So your tuition fee is not just spent on providing your teaching. It is spent on everything that contributes to your studies at UWE Bristol, including services and facilities that support your student experience.

Financial report and key financial statistics for 2019/20

What we spent our money on during 2019/20

The following pie chart highlights the University’s financial expenditure per pound of income for the year. You can also view in text format.

Income by type 2019/20 (£m)

Total income for 2019/20 was £303.1m. The following pie chart indicates the University’s income by type during 2019/20. You can also view this in text format.

Expenditure by type 2019/20 (£m)

Total expenditure for 2019/20 was £300.5m. The following pie chart indicates the University’s expenditure by type during 2019/20. You can also view this in text format.

Value for money during the coronavirus pandemic

We understand and hear your frustrations with regards to the tuition fees and debt being accumulated for the 2020-2021 academic year. We appreciate that providing education through online learning is not what you anticipated. This way of learning and assessment may feel very different, but rest assured the University is working hard to maintain the quality of your teaching and learning experience and to ensure that you still have access to a full range of support services.

Programme teams are spending just as much time now to prepare and deliver teaching online as they have in the past. We are also investing in our digital infrastructure. Over the summer we reviewed changes to teaching and assessment for the 20/21 academic year. The Quality Assurance process have assured the University that changes this year provide an equivalent quality experience, and can enable you to progress with your learning, and can achieve your qualification.
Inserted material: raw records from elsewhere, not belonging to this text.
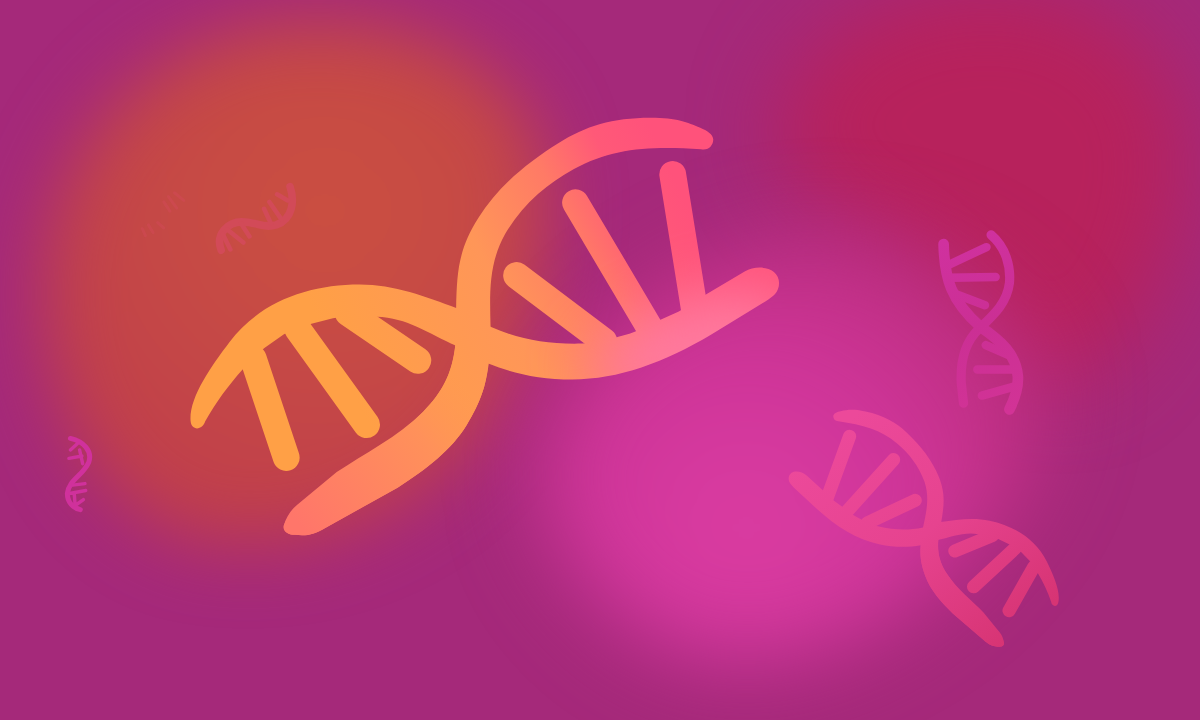
<!DOCTYPE html>
<html lang="en">
<head>
<meta charset="utf-8">
<title>DNA helix artwork</title>
<style>
:root {
  --plum: #a5297a;
  --ember: #cb4f40;
  --ember-edge: #c03f4b;
  --crimson: #b7225c;
  --magenta: #dc3da2;
  --magenta-soft: #cf359a;
  --amber: #ffa046;
  --apricot: #ff9658;
  --coral: #ff7a66;
  --rose: #ff527b;
  --blush: #ff7a9f;
  --orchid: #d0319c;
  --pink: #ec499a;
  --raspberry: #d73474;
  --brick: #d24a58;
}
html, body { margin: 0; width: 1200px; height: 720px; overflow: hidden; background: var(--plum); }
.artwork { display: block; width: 1200px; height: 720px; }
.backdrop { fill: var(--plum); }
.strand { stroke: none; }
.rung { fill: none; stroke-width: 35; stroke-linecap: round; }
.line-helix { fill: none; stroke-linecap: round; stroke-linejoin: round; }
.orchid { stroke: var(--orchid); }
.orchid-shaded { stroke: url(#orchid-ink); }
.brick { stroke: var(--brick); }
.faint { stroke: var(--brick); opacity: .45; }
</style>
</head>
<body>
<svg class="artwork" viewBox="0 0 1568 941" preserveAspectRatio="xMidYMid slice" role="img" aria-label="Glowing DNA helices on a purple gradient">
  <defs>
    <filter id="glow-wide" filterUnits="userSpaceOnUse" x="-300" y="-300" width="2200" height="1600" color-interpolation-filters="sRGB"><feGaussianBlur stdDeviation="54"/></filter>
    <filter id="glow" filterUnits="userSpaceOnUse" x="-300" y="-300" width="2200" height="1600" color-interpolation-filters="sRGB"><feGaussianBlur stdDeviation="46"/></filter>
    <filter id="glow-soft" filterUnits="userSpaceOnUse" x="-300" y="-300" width="2200" height="1600" color-interpolation-filters="sRGB"><feGaussianBlur stdDeviation="38"/></filter>

    <radialGradient id="ember-fill" gradientUnits="userSpaceOnUse" cx="425" cy="275" r="420">
      <stop offset="0" stop-color="var(--ember)"/>
      <stop offset=".45" stop-color="#c64a45"/>
      <stop offset="1" stop-color="var(--ember-edge)"/>
    </radialGradient>
    <radialGradient id="magenta-fill" gradientUnits="userSpaceOnUse" cx="975" cy="690" r="490">
      <stop offset="0" stop-color="var(--magenta)"/>
      <stop offset=".45" stop-color="var(--magenta-soft)"/>
      <stop offset=".75" stop-color="#c83288" stop-opacity=".8"/>
      <stop offset="1" stop-color="#bd2b74" stop-opacity=".3"/>
    </radialGradient>

    <linearGradient id="helix-base" gradientUnits="userSpaceOnUse" x1="440" y1="470" x2="890" y2="250">
      <stop offset="0" stop-color="var(--amber)"/>
      <stop offset=".46" stop-color="var(--apricot)"/>
      <stop offset=".7" stop-color="var(--coral)"/>
      <stop offset=".86" stop-color="#ff5978"/>
      <stop offset="1" stop-color="var(--rose)"/>
    </linearGradient>
    <linearGradient id="tail-tint" gradientUnits="userSpaceOnUse" x1="610" y1="510" x2="395" y2="690">
      <stop offset="0" stop-color="#ff9558" stop-opacity="0"/>
      <stop offset=".3" stop-color="#ff915a"/>
      <stop offset="1" stop-color="#ff766a"/>
    </linearGradient>
    <linearGradient id="pink-ink" gradientUnits="userSpaceOnUse" x1="900" y1="200" x2="330" y2="640">
      <stop offset="0" stop-color="var(--pink)"/>
      <stop offset=".5" stop-color="#e6438f"/>
      <stop offset="1" stop-color="var(--raspberry)"/>
    </linearGradient>
    <linearGradient id="orchid-ink" gradientUnits="userSpaceOnUse" x1="1240" y1="310" x2="1320" y2="540">
      <stop offset="0" stop-color="#d0319f"/>
      <stop offset=".5" stop-color="#cb2f94"/>
      <stop offset="1" stop-color="#d23396"/>
    </linearGradient>

    <g id="helix">
      <path class="strand" d="M249 550C247 520 275 480 300 447C341 393 405 372 470 372C515 372 557 388 597 403L641 427C680 444 715 450 760 449C785 448 795 444 808 440C828 436 845 427 863 418L887 407L924 384L973 355C990 345 1018 349 1018 370C1018 382 1010 388 1000 394L930 437C868 474 808 496 748 496C705 496 670 488 638 475L596 452C560 436 532 415 492 414C470 411 455 412 435 416L407 423C394 426 383 430 371 437L345 455L317 483C299 503 282 526 268 551C265 562 250 564 249 550Z"/>
      <path class="strand" d="M916 195C926 197 932 190 932 182C931 175 924 171 915 167C898 160 885 154 850 154C800 154 765 165 730 187C688 213 650 245 625 285C599 326 597 355 596 403L595 452C591 488 578 513 553 538C530 562 501 582 470 600L402 652C388 660 379 669 371 686C369 694 375 698 385 699C402 701 411 698 425 690L520 637C557 613 590 588 610 555C628 525 635 505 638 475L641 427C640 385 638 345 660 306C683 267 715 240 750 221C801 193 850 191 916 195Z"/>
      <path class="strand tail" d="M595 450C591 487 579 512 553 538C520 571 475 593 440 617L388 660C379 667 374 677 371 686C369 694 376 699 386 699C402 701 411 698 425 690L520 637C557 613 590 588 610 555C628 525 635 505 639 472Z"/>
      <path class="rung" d="M374 598L331 469M479 555L389 430M546 471L455 409M675 360L789 446M752 265L848 427M879 228L907 402"/>
    </g>
    <mask id="helix-mask" maskUnits="userSpaceOnUse" x="220" y="120" width="830" height="610">
      <use href="#helix" fill="#fff" stroke="#fff"/>
    </mask>
  </defs>

  <rect class="backdrop" width="1568" height="941"/>

  <g id="colour-glows">
    <path filter="url(#glow-wide)" fill="var(--crimson)" d="M1020 150C1050 40 1170 -20 1300 -20C1450 -15 1545 80 1550 200C1550 320 1490 440 1420 490C1340 520 1280 440 1220 370C1130 270 990 270 1020 150Z"/>
    <path filter="url(#glow)" fill="url(#ember-fill)" d="M55 380C55 205 185 45 380 28C540 18 665 80 705 190C735 310 690 470 620 570C530 680 390 728 270 710C130 680 55 530 55 380Z"/>
    <path filter="url(#glow-wide)" fill="url(#magenta-fill)" d="M710 560C750 440 900 325 1050 305C1200 295 1340 360 1378 470C1395 600 1285 740 1160 812C1055 875 930 895 825 822C740 755 675 660 710 560Z"/>
  </g>

  <g id="background-helices">
    <path class="line-helix faint" stroke-width="4" d="M186 299L190 308M194 294L200 304M206 291L214 298M214 264L222 276M220 257L231 272M228 252L240 262"/>
    <g id="brick-helix" class="line-helix brick">
      <path stroke-width="10" d="M289 327C281 306 298 290 316 290C335 290 345 299 361 294C383 286 385 262 379 244"/>
      <path stroke-width="6" d="M291 306L301 326M297 300L318 317M315 292L326 309M345 273L354 292M352 264L368 287M362 254L376 262"/>
    </g>
    <g id="left-helix" class="line-helix orchid">
      <path stroke-width="6.5" d="M92 573C109 577 121 589 116 604C108 622 90 627 88 645C88 656 95 664 105 666"/>
      <path stroke-width="4.5" d="M102 579L92 588M90 599L107 596M104 588L108 606M95 634L111 632M91 645L112 641M97 645L98 658M99 660L109 653"/>
    </g>
    <g id="right-helix" class="line-helix orchid-shaded">
      <path stroke-width="14" d="M1233 319C1234 364 1243 394 1281 427C1309 446 1328 464 1330 492C1331 509 1325 523 1319 535"/>
      <path stroke-width="12" d="M1295 307C1314 323 1321 348 1319 370C1316 396 1298 412 1279 430C1258 450 1255 478 1256 500L1259 527"/>
      <path stroke-width="11" d="M1240 346L1289 323M1241 363L1301 362M1245 383L1287 399M1288 451L1318 464M1277 483L1328 483M1283 517L1326 505"/>
    </g>
    <use href="#helix" fill="url(#pink-ink)" stroke="url(#pink-ink)" transform="matrix(-.479 -.102 -.091 .477 1552 551)"/>
  </g>

  <g id="main-helix" mask="url(#helix-mask)">
    <rect x="220" y="120" width="830" height="610" fill="url(#helix-base)"/>
    <path id="tail-colour" fill="url(#tail-tint)" d="M340 660L374 642L400 634L470 588L548 530L620 470L670 470L670 730L340 730Z"/>
    <ellipse cx="910" cy="455" rx="140" ry="65" fill="var(--blush)" filter="url(#glow-soft)" transform="rotate(-18 910 455)"/>
  </g>
</svg>
</body>
</html>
Our campuses have been open for teaching, studying and living for the entire academic year and all have been made Covid-secure. The blended approach of some online and some face-to-face teaching has meant that we’re able to balance numbers on campus, to ensure we comply with the government’s requirements.

Equity and inclusion are at the heart of our learning, teaching and assessment plans for 20/21. These principles of fairness are at the forefront of our decision-making process. If you are struggling with online learning for whatever reason, let us know and we can direct you to appropriate support. We are working hard to put in place mitigations, checks and balances to ensure our students are not disadvantaged in any way, these have included setting up ‘Block Zero’, to introduce students to the new digital learning environment, and making changes to the University’s regulations to enable uncapped resits.

Remember, if your course is funded by Student Finance England (or similar bodies in Scotland, Wales and Northern Ireland), the amount of tuition fees you’ll repay will be based on how much you earn, not how much you borrow. UCAS has worked with Student Finance England to publish a useful guide to understand how repaying your student loan works.

How we’re supporting you in your studies in 2020/21

We understand that these are uncertain times, but please be assured that we have a number of measures which can help you either if there has been a specific disadvantage to you as an individual or as part of a group.

Capping has been removed from the regulations for resits and retakes

The University is no longer capping overall module marks for resits and retakes, unless a module mark is already capped.

You can still submit coursework late up to 24 hours after the deadline

But please note that the mark penalty for using the 24 hour window remains. Marks for late coursework submitted in the 24 hour window are reduced to the pass mark (40% in the case of levels 0-3 and 50% for level M).

Assessment support

If you’re struggling with any upcoming assessment deadlines check the assessment support options to find out what help is available to you.

Want some time out from your studies?

If you wish to temporarily suspend your studies, book an appointment with a Student Support Adviser via an Information Point. They can talk you through your options and explain what happens next.

Cohort adverse circumstances

We have a process called cohort adverse circumstances for when a group of students has been particularly affected during an assessment.

Summary of the changes to the academic regulations

If you would like to see how this year’s regulations are different to last year’s please take a look at the table towards the bottom of our alternative academic regulations webpage.

Financial support

If you need some financial support during your studies, we have different funds that you can access.

Support over the Christmas Vacation

Our Holiday Closure webpage has been updated to reflected all the support, opening hours and activities that will be taking place during the closure. Please signpost students to this information.